West Park Hospital
|West Park Hospital|
|Building Style||Echelon Plan (Compact Arrow)|
|Architect(s)||William Clifford Smith|
The West Park Asylum was the 11th mental hospital owned by the LCC, and the fifth and last of the Epsom cluster to be built on the Horton estate land. It had been planned since 1906, prior to the opening of its neighbour, Long Grove Asylum. Building work began in 1912 and the Asylum had been due to open in 1916, but the work was delayed because of WW1. By 1917 the main building work had been completed, but the site was handed over to the Canadian army for use as a military hospital.
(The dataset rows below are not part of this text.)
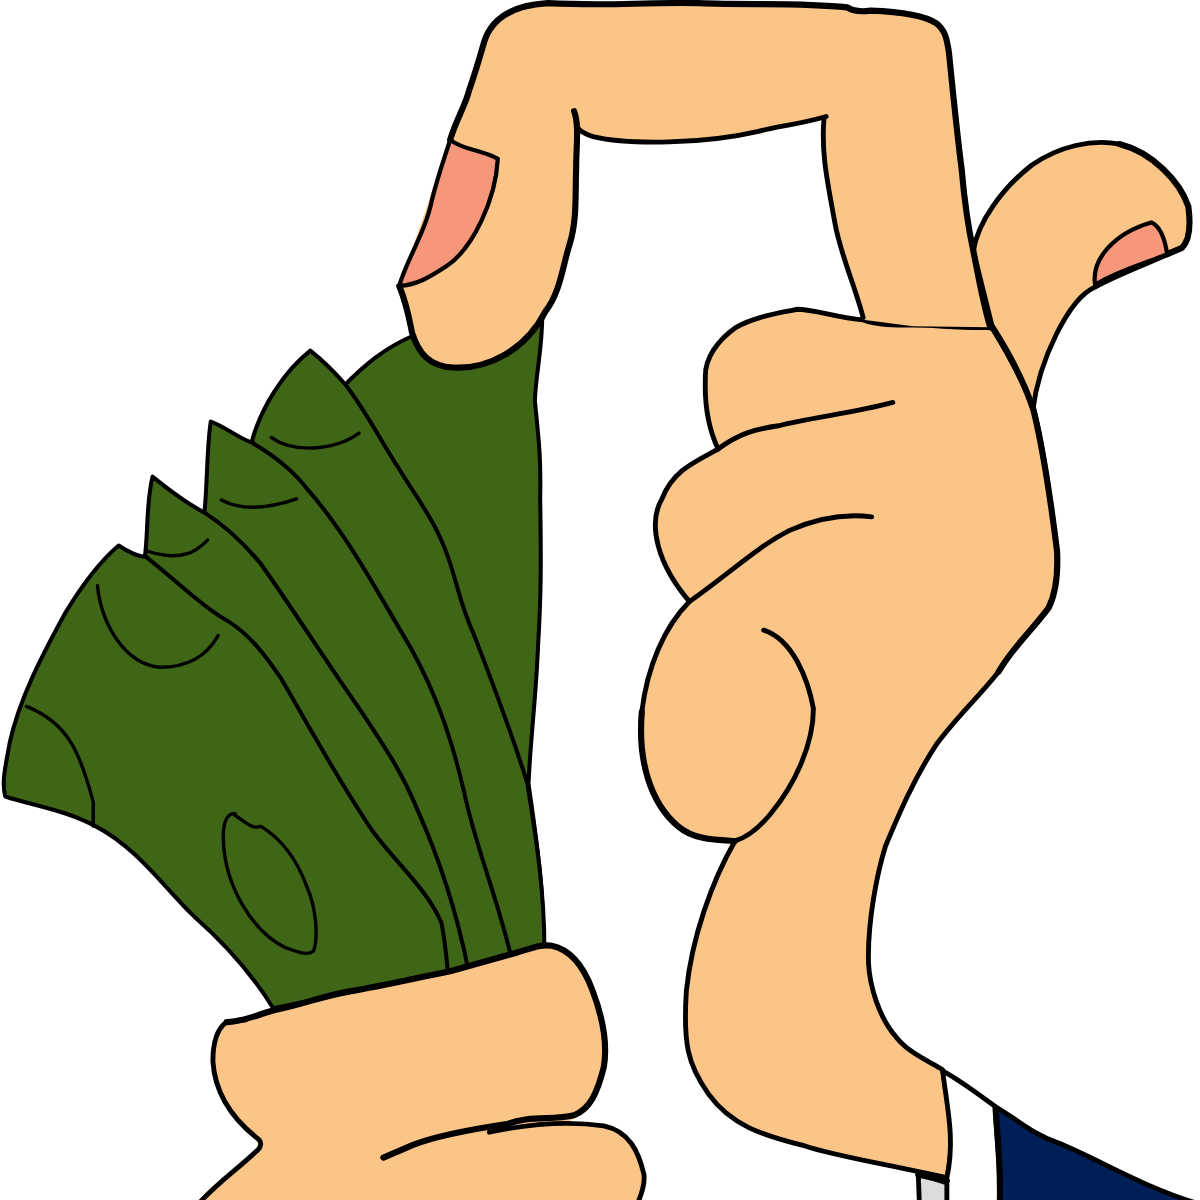
<!DOCTYPE html>
<html lang="en">
<head>
<meta charset="utf-8">
<title>Hand taking banknotes</title>
<style>
:root{--paper:#fff;--ink:#000;--skin:#fbc588;--nail:#f6967a;--note:#3f6616;--sleeve:#001f57;--button:#dcdcdc}
html,body{margin:0;background:var(--paper);overflow:hidden}
.canvas{display:block;width:1200px;height:1200px;background:var(--paper)}
.canvas path{stroke:var(--ink);stroke-width:4.6;stroke-linecap:round;stroke-linejoin:round}
.skin path{fill:var(--skin)}
.notes path{fill:var(--note);stroke-width:3.8}
.canvas .nail{fill:var(--nail);stroke-width:4}
.canvas .line{fill:none}
.canvas .bold{stroke-width:5.8}
.canvas .print{fill:none;stroke-width:3.2}
.canvas .sleeve{fill:var(--sleeve)}
.canvas .cuff{fill:var(--paper)}
.canvas .button{fill:var(--button)}
.canvas .flat{stroke:none}
</style>
</head>
<body>
<svg class="canvas" viewBox="0 0 1133 1133" role="img" aria-label="A large hand pinches the top banknote from a fan of notes held in another fist">

<g class="notes">
  <path d="M326 363C345 344 364 328 390 317L450 300L512 297C512 330 506 352 505 378C508 410 511 430 510 470C511 530 511 560 508 610C506 660 501 695 499 740C506 790 514 838 513 900L483 905Z"/>
  <path d="M238 416C247 383 269 350 293 331C303 339 314 349 326 363C345 387 358 414 377 443C393 469 409 490 420 518C431 545 433 568 447 598C464 642 482 688 498 740C505 785 514 838 514 895L483 905Z"/>
  <path d="M193 484C196 455 195 425 199 398C213 403 224 413 238 418C258 430 276 443 292 464C330 508 358 562 388 612C413 657 427 700 438 747C449 800 469 845 483 905L442 915Z"/>
  <path d="M137 524C140 499 138 475 144 450C160 463 176 475 193 484C212 496 231 514 246 532C278 577 308 625 342 673C363 705 380 730 393 762C412 804 430 855 442 915L424 920Z"/>
  <path d="M112 515C121 521 129 525 138 526C163 545 193 575 213 585C236 599 250 618 265 640C293 688 320 738 352 785C377 818 405 842 417 872C420 888 421 900 423 918L258 952C240 923 215 893 183 865C155 838 129 800 90 780C62 765 33 761 5 752C1 738 6 720 9 702C18 660 40 618 62 578C76 555 92 532 112 515Z"/>
  <path class="print" d="M92 553C96 590 118 627 151 630C180 630 196 618 206 600"/>
  <path class="print" d="M25 667C65 683 76 712 88 757V780"/>
  <path class="print" d="M222 768C213 768 210 779 211 796C213 836 238 880 270 895C280 898 289 903 296 898C301 884 298 856 290 838C281 813 266 792 246 780C239 784 230 775 222 770"/>
  <path class="print" d="M138 520C151 525 166 526 176 523C184 521 191 515 196 510"/>
  <path class="print" d="M209 472C230 483 257 479 280 471"/>
  <path class="print" d="M256 413C275 427 314 427 339 409"/>
</g>

<g class="skin">
  <g id="holding-fist">
    <path class="flat" d="M188 1136L241 1089C248 1083 247 1078 242 1074C222 1058 203 1034 201 1002C201 985 204 972 214 965L258 954L425 919L514 893C539 891 551 909 559 932C569 958 574 985 570 1008C565 1028 557 1047 548 1053L535 1060L570 1063C594 1068 603 1087 608 1109C609 1118 606 1127 602 1136Z"/>
    <path class="line" d="M188 1136C205 1117 224 1104 242 1087C248 1082 247 1077 242 1074C222 1058 203 1034 201 1002C201 985 204 972 214 965L232 963"/>
    <path class="line bold" d="M214 965C230 965 245 957 262 953C284 949 306 940 330 936C365 930 394 923 425 917L486 900C500 896 510 891 521 893C540 897 551 913 559 934C569 960 574 985 570 1008C564 1032 557 1047 542 1053C522 1058 500 1053 480 1061C440 1067 410 1073 390 1081L362 1093"/>
    <path class="line" d="M462 1069C495 1062 535 1058 570 1063C594 1068 603 1087 608 1109C609 1118 606 1127 602 1136"/>
  </g>

  <g id="thumb">
    <path d="M919 237C923 210 946 178 974 156C1000 138 1031 131 1057 136C1088 144 1114 171 1122 195C1124 210 1124 226 1116 234C1087 248 1060 257 1034 271C1009 282 981 340 975 388L937 309Z"/>
    <path class="line bold" d="M1057 136C1088 144 1114 171 1122 195C1124 210 1124 226 1116 234L1102 240"/>
    <path class="nail" d="M1034 269C1030 245 1052 220 1087 210C1096 214 1100 226 1102 240C1078 250 1054 256 1034 269Z"/>
  </g>

  <g id="palm-and-wrist">
    <path d="M815 302C789 300 770 292 752 292C734 296 713 299 695 309C678 321 665 338 666 357C665 383 670 407 678 424C654 437 635 445 625 471C611 495 621 533 651 568C627 592 611 630 606 672C602 718 614 758 640 780C655 793 675 793 694 794C672 832 653 886 648 936C645 985 649 1005 669 1033C690 1062 719 1072 760 1082C790 1092 842 1100 894 1112C902 1078 896 1045 890 1010C873 1000 857 993 846 979C830 961 821 931 820 909C819 870 828 825 836 799C849 768 863 735 884 703C904 676 925 657 943 634C957 610 973 597 990 574C998 558 999 540 998 520C993 480 985 421 976 386C965 356 949 331 937 309C905 310 886 307 862 307C845 307 829 307 815 302Z"/>
    <path class="line bold" d="M937 309C951 331 967 360 976 388C985 425 993 480 998 520C999 540 998 558 990 574C973 597 957 610 943 634"/>
    <path class="line bold" d="M606 672C602 718 614 758 640 780C655 793 675 793 694 794"/>
    <path class="line" d="M678 424C698 409 714 405 735 402C767 394 806 390 843 380"/>
    <path class="line" d="M651 568C692 539 714 517 745 501C772 489 799 485 823 488"/>
    <path class="line" d="M721 595C749 604 763 642 768 669C768 703 750 742 727 769C718 780 707 790 694 794"/>
  </g>

  <g id="pinching-finger">
    <path class="flat" d="M425 132L442 90L457 40C462 18 480 5 512 3L800 6L822 10C850 11 872 14 884 22C892 28 894 36 896 50L908 160L919 237L935 309L862 308L815 302C795 245 777 190 778 111C720 125 675 133 630 133C600 133 565 131 545 122C545 160 546 192 538 230C531 256 527 280 511 300C490 334 460 348 430 347C407 347 395 335 388 314L377 270Z"/>
    <path class="line bold" d="M425 132C431 112 439 101 443 85C449 68 453 54 457 40C464 17 485 5 517 3C580 6 600 2 660 3C710 5 755 2 800 7C806 11 815 11 822 10C850 11 872 14 884 22C892 28 894 36 896 50C901 100 904 130 908 160C911 195 914 214 919 237C924 262 928 286 935 309"/>
    <path class="line" d="M815 300C807 269 793 239 788 209C782 175 775 145 778 112"/>
    <path class="line" d="M780 110C757 117 735 119 716 124C665 136 594 137 560 129C553 127 548 125 545 120"/>
    <path class="line bold" d="M542 105C547 118 544 137 544 158C543 184 545 207 538 230C531 252 529 276 515 294C496 331 460 349 428 347C405 346 395 333 389 314C386 299 384 287 377 270"/>
    <path class="nail" d="M425 132C438 142 454 141 470 150C468 188 447 234 422 251C407 261 394 269 377 270C383 247 402 219 408 188C413 168 419 151 425 132Z"/>
  </g>
</g>

<g id="suit-cuff">
  <path class="cuff flat" d="M891 1012L940 1045L944 1136H894V1112C902 1078 896 1045 891 1012Z"/>
  <path class="button" d="M867 1108L894 1117V1136H868Z"/>
  <path class="line bold" d="M867 1109L894 1115"/>
  <path class="line" d="M890 1011C908 1021 924 1033 940 1045M890 1011C894 1045 902 1075 894 1112"/>
  <path class="sleeve" d="M940 1045C962 1058 977 1072 999 1079C1040 1096 1080 1121 1130 1136H944C946 1105 940 1075 940 1045Z"/>
  <path class="line bold" d="M940 1047C942 1076 945 1100 944 1136"/>
</g>
</svg>
</body>
</html>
The buildings were handed back to the LCC in 1921, and the West Park Asylum opened as a civilian mental hospital with accommodation for 1732 patients. The remaining villas were completed in 1924, bringing the bed capacity to 2000.
As it had been built later than the other asylums in the cluster, a new plan had been developed and it was considered a very modern hospital design, with a combination of colony principles and the echelon format forming a semi-circle or horseshoe-shaped pattern. It was the first 'colony' asylum in England, an idea that had come from the United States - the hospital as a colony of small communities rather than a set of wards. Small groups of wards were grouped together within the same building, creating isolated communities. The layout enabled a good segregation of various types of patients and each area was easily accessed by a web-like network of corridors. Each ward was designed to be fairly self-sufficient.
The administration block was flanked by five male ward buildings on one side and seven female on the other. The enormous kitchens were located behind the dining room, which was behind the main hall. The main stores were also placed centrally, while the boiler houses, water tower and workshops were on the male side. On the female side were the large laundry and sewing room, with an additional Nurses' Home. The buildings were of red brick or pebble-dashed, with grey slate roofs. The main buildings were embellished with window surrounds and quoins, while the ward blocks were plain.
The area around the main gate contained a porter's lodge, a mortuary and a large detached chapel. An acute hospital block faced the central administration building and had separate entrances for male and female patients and for staff. At the rear of the administration building was the isolation hospital, flanked by male and female sanatoria for patients with TB. The Medical Superintendent's house was set away from the main complex, along West Park Drive, as were two sets of semi-detached cottages for senior staff. Detached houses for the Matron and the Steward were built on the main drive to the administration block. In 1929 the Asylum was renamed the West Park Mental Hospital (the word 'Mental' was later dropped from its name). In the 1930s Horton Lodge, a large detached residence once part of the Horton Estate, was purchased by the LCC. It was renamed Hollywood Lodge (to avoid confusion with Horton Hospital) and became an annexe shared with The Manor.
In 1948 the Hospital joined the NHS, with 2174 beds, under the control of the South West Metropolitan Regional Hospital Board. In 1950 a large Nurses' Home was built at the rear of the site, between the isolation hospital and the female sanatorium. Temporary structures were added later in the grounds, including a Social Club for the patients. By this time the hospital had 2545 beds. In 1962 there were 2045 patients. By 1971 there were 1724 beds and 1580 patients, 39% of whom slept in dormitories with 50 beds. Eight percent of patients slept in groups of less than 30. An alcohol and drug rehabilitation centre with 20 beds opened, as well as a specialist Metabolic Unit with 17 beds. During the 1970s staff residences were built on the northern part of the site, near to the parole villas where working patients lived. By 1975 there were 1600 beds. By 1979, when the headquarters for the Mid-Surrey Health District relocated there, the Hospital had 1217 beds.
Additional villas were added in the late 1980s. The original chapel was demolished and a new one built on the main site. From the mid 1990s the Hospital was slowly emptied of patients as the government-favoured policy of returning mental patients to 'Care in the Community' progressed. The main Hospital closed in 2002. By 2003, although a few outer ward blocks remained open and in use, the vacated buildings were becoming derelict.